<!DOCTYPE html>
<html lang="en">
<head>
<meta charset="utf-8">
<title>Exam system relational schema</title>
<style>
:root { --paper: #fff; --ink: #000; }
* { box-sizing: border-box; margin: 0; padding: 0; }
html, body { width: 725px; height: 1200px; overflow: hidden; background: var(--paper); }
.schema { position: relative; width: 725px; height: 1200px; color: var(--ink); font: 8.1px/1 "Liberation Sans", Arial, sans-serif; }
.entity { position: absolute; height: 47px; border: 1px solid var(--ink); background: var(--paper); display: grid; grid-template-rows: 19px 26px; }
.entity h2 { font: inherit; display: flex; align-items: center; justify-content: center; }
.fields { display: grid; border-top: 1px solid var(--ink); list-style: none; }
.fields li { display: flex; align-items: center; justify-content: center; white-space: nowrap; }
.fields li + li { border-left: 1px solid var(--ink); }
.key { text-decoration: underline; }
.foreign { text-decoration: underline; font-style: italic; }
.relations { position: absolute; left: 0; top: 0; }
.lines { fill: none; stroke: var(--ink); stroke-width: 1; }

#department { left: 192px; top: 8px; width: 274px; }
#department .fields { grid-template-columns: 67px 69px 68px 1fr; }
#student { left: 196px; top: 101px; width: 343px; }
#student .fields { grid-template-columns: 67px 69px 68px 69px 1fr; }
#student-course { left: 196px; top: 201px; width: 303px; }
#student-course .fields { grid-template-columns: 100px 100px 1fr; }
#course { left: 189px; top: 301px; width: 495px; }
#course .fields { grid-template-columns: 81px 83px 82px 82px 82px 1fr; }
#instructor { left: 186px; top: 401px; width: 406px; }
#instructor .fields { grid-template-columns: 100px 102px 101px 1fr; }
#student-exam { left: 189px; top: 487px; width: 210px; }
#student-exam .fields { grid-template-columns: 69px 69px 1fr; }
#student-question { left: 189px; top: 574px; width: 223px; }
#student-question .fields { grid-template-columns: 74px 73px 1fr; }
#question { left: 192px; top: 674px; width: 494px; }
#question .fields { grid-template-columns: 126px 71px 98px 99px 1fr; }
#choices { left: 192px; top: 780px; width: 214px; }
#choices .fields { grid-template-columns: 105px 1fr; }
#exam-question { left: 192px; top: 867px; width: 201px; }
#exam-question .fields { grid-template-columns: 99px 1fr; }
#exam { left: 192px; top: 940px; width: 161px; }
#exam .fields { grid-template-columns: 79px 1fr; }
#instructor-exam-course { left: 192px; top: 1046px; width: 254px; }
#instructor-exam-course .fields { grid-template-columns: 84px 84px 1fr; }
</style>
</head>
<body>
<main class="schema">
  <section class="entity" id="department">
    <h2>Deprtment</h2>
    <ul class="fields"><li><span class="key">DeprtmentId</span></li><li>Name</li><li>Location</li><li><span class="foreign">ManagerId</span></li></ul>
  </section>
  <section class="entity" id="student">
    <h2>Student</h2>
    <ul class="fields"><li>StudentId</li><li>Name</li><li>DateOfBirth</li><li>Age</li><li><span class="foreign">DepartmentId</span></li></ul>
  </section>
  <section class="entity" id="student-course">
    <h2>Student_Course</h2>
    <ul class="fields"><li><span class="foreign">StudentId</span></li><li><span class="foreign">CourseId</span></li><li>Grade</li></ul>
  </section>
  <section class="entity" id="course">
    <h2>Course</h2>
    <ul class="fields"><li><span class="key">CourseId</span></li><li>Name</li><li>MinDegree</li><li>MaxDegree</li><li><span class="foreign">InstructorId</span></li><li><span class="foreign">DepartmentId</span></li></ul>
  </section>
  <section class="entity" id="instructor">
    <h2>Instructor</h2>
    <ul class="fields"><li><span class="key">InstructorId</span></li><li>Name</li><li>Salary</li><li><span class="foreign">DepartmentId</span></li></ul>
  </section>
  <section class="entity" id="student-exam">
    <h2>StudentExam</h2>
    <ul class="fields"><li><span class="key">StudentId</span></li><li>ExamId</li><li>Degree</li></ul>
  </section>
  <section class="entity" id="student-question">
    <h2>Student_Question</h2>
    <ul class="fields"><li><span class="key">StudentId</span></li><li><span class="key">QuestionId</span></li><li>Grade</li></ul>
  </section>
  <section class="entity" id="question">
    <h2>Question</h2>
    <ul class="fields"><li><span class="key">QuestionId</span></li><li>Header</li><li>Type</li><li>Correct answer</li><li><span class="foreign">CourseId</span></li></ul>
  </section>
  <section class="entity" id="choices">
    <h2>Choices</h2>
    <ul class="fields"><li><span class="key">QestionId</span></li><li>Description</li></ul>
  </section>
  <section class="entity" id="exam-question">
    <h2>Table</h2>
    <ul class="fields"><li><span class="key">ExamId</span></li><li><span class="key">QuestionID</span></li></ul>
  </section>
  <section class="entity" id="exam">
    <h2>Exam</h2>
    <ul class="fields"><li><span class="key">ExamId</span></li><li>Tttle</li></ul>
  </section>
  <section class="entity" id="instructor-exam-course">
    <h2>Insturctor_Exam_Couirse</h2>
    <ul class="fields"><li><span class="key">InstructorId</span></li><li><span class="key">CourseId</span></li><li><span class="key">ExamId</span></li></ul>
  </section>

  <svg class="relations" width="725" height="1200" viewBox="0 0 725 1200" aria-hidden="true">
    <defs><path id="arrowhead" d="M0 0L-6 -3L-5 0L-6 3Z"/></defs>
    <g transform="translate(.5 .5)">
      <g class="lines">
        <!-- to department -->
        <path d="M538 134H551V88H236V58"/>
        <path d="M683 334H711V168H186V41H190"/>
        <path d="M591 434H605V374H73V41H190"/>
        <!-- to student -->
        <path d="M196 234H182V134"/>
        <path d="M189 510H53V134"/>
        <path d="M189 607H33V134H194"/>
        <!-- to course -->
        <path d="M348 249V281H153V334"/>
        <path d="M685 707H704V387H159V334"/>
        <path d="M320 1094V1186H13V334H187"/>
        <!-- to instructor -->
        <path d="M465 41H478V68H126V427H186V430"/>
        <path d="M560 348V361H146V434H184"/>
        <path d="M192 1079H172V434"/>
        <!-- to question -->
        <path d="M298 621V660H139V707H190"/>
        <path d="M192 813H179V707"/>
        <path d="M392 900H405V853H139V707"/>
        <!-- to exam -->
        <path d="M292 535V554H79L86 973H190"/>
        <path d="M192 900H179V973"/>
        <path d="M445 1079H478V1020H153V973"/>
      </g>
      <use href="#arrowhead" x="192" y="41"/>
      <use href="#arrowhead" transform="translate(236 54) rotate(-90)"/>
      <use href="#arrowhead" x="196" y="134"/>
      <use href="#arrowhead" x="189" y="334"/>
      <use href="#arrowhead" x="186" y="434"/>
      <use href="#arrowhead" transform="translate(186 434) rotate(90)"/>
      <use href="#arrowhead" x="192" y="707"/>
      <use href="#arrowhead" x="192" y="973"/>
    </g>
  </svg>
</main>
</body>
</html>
+ + + + + + +
- **ASSIGNMENT**
Would you return every line of the data above exactly?

- **WRITTEN SOLUTION**
<!DOCTYPE html>
<html lang="en">
<head>
<meta charset="utf-8">
<title>Exam system relational schema</title>
<style>
:root { --paper: #fff; --ink: #000; }
* { box-sizing: border-box; margin: 0; padding: 0; }
html, body { width: 725px; height: 1200px; overflow: hidden; background: var(--paper); }
.schema { position: relative; width: 725px; height: 1200px; color: var(--ink); font: 8.1px/1 "Liberation Sans", Arial, sans-serif; }
.entity { position: absolute; height: 47px; border: 1px solid var(--ink); background: var(--paper); display: grid; grid-template-rows: 19px 26px; }
.entity h2 { font: inherit; display: flex; align-items: center; justify-content: center; }
.fields { display: grid; border-top: 1px solid var(--ink); list-style: none; }
.fields li { display: flex; align-items: center; justify-content: center; white-space: nowrap; }
.fields li + li { border-left: 1px solid var(--ink); }
.key { text-decoration: underline; }
.foreign { text-decoration: underline; font-style: italic; }
.relations { position: absolute; left: 0; top: 0; }
.lines { fill: none; stroke: var(--ink); stroke-width: 1; }

#department { left: 192px; top: 8px; width: 274px; }
#department .fields { grid-template-columns: 67px 69px 68px 1fr; }
#student { left: 196px; top: 101px; width: 343px; }
#student .fields { grid-template-columns: 67px 69px 68px 69px 1fr; }
#student-course { left: 196px; top: 201px; width: 303px; }
#student-course .fields { grid-template-columns: 100px 100px 1fr; }
#course { left: 189px; top: 301px; width: 495px; }
#course .fields { grid-template-columns: 81px 83px 82px 82px 82px 1fr; }
#instructor { left: 186px; top: 401px; width: 406px; }
#instructor .fields { grid-template-columns: 100px 102px 101px 1fr; }
#student-exam { left: 189px; top: 487px; width: 210px; }
#student-exam .fields { grid-template-columns: 69px 69px 1fr; }
#student-question { left: 189px; top: 574px; width: 223px; }
#student-question .fields { grid-template-columns: 74px 73px 1fr; }
#question { left: 192px; top: 674px; width: 494px; }
#question .fields { grid-template-columns: 126px 71px 98px 99px 1fr; }
#choices { left: 192px; top: 780px; width: 214px; }
#choices .fields { grid-template-columns: 105px 1fr; }
#exam-question { left: 192px; top: 867px; width: 201px; }
#exam-question .fields { grid-template-columns: 99px 1fr; }
#exam { left: 192px; top: 940px; width: 161px; }
#exam .fields { grid-template-columns: 79px 1fr; }
#instructor-exam-course { left: 192px; top: 1046px; width: 254px; }
#instructor-exam-course .fields { grid-template-columns: 84px 84px 1fr; }
</style>
</head>
<body>
<main class="schema">
  <section class="entity" id="department">
    <h2>Deprtment</h2>
    <ul class="fields"><li><span class="key">DeprtmentId</span></li><li>Name</li><li>Location</li><li><span class="foreign">ManagerId</span></li></ul>
  </section>
  <section class="entity" id="student">
    <h2>Student</h2>
    <ul class="fields"><li>StudentId</li><li>Name</li><li>DateOfBirth</li><li>Age</li><li><span class="foreign">DepartmentId</span></li></ul>
  </section>
  <section class="entity" id="student-course">
    <h2>Student_Course</h2>
    <ul class="fields"><li><span class="foreign">StudentId</span></li><li><span class="foreign">CourseId</span></li><li>Grade</li></ul>
  </section>
  <section class="entity" id="course">
    <h2>Course</h2>
    <ul class="fields"><li><span class="key">CourseId</span></li><li>Name</li><li>MinDegree</li><li>MaxDegree</li><li><span class="foreign">InstructorId</span></li><li><span class="foreign">DepartmentId</span></li></ul>
  </section>
  <section class="entity" id="instructor">
    <h2>Instructor</h2>
    <ul class="fields"><li><span class="key">InstructorId</span></li><li>Name</li><li>Salary</li><li><span class="foreign">DepartmentId</span></li></ul>
  </section>
  <section class="entity" id="student-exam">
    <h2>StudentExam</h2>
    <ul class="fields"><li><span class="key">StudentId</span></li><li>ExamId</li><li>Degree</li></ul>
  </section>
  <section class="entity" id="student-question">
    <h2>Student_Question</h2>
    <ul class="fields"><li><span class="key">StudentId</span></li><li><span class="key">QuestionId</span></li><li>Grade</li></ul>
  </section>
  <section class="entity" id="question">
    <h2>Question</h2>
    <ul class="fields"><li><span class="key">QuestionId</span></li><li>Header</li><li>Type</li><li>Correct answer</li><li><span class="foreign">CourseId</span></li></ul>
  </section>
  <section class="entity" id="choices">
    <h2>Choices</h2>
    <ul class="fields"><li><span class="key">QestionId</span></li><li>Description</li></ul>
  </section>
  <section class="entity" id="exam-question">
    <h2>Table</h2>
    <ul class="fields"><li><span class="key">ExamId</span></li><li><span class="key">QuestionID</span></li></ul>
  </section>
  <section class="entity" id="exam">
    <h2>Exam</h2>
    <ul class="fields"><li><span class="key">ExamId</span></li><li>Tttle</li></ul>
  </section>
  <section class="entity" id="instructor-exam-course">
    <h2>Insturctor_Exam_Couirse</h2>
    <ul class="fields"><li><span class="key">InstructorId</span></li><li><span class="key">CourseId</span></li><li><span class="key">ExamId</span></li></ul>
  </section>

  <svg class="relations" width="725" height="1200" viewBox="0 0 725 1200" aria-hidden="true">
    <defs><path id="arrowhead" d="M0 0L-6 -3L-5 0L-6 3Z"/></defs>
    <g transform="translate(.5 .5)">
      <g class="lines">
        <!-- to department -->
        <path d="M538 134H551V88H236V58"/>
        <path d="M683 334H711V168H186V41H190"/>
        <path d="M591 434H605V374H73V41H190"/>
        <!-- to student -->
        <path d="M196 234H182V134"/>
        <path d="M189 510H53V134"/>
        <path d="M189 607H33V134H194"/>
        <!-- to course -->
        <path d="M348 249V281H153V334"/>
        <path d="M685 707H704V387H159V334"/>
        <path d="M320 1094V1186H13V334H187"/>
        <!-- to instructor -->
        <path d="M465 41H478V68H126V427H186V430"/>
        <path d="M560 348V361H146V434H184"/>
        <path d="M192 1079H172V434"/>
        <!-- to question -->
        <path d="M298 621V660H139V707H190"/>
        <path d="M192 813H179V707"/>
        <path d="M392 900H405V853H139V707"/>
        <!-- to exam -->
        <path d="M292 535V554H79L86 973H190"/>
        <path d="M192 900H179V973"/>
        <path d="M445 1079H478V1020H153V973"/>
      </g>
      <use href="#arrowhead" x="192" y="41"/>
      <use href="#arrowhead" transform="translate(236 54) rotate(-90)"/>
      <use href="#arrowhead" x="196" y="134"/>
      <use href="#arrowhead" x="189" y="334"/>
      <use href="#arrowhead" x="186" y="434"/>
      <use href="#arrowhead" transform="translate(186 434) rotate(90)"/>
      <use href="#arrowhead" x="192" y="707"/>
      <use href="#arrowhead" x="192" y="973"/>
    </g>
  </svg>
</main>
</body>
</html>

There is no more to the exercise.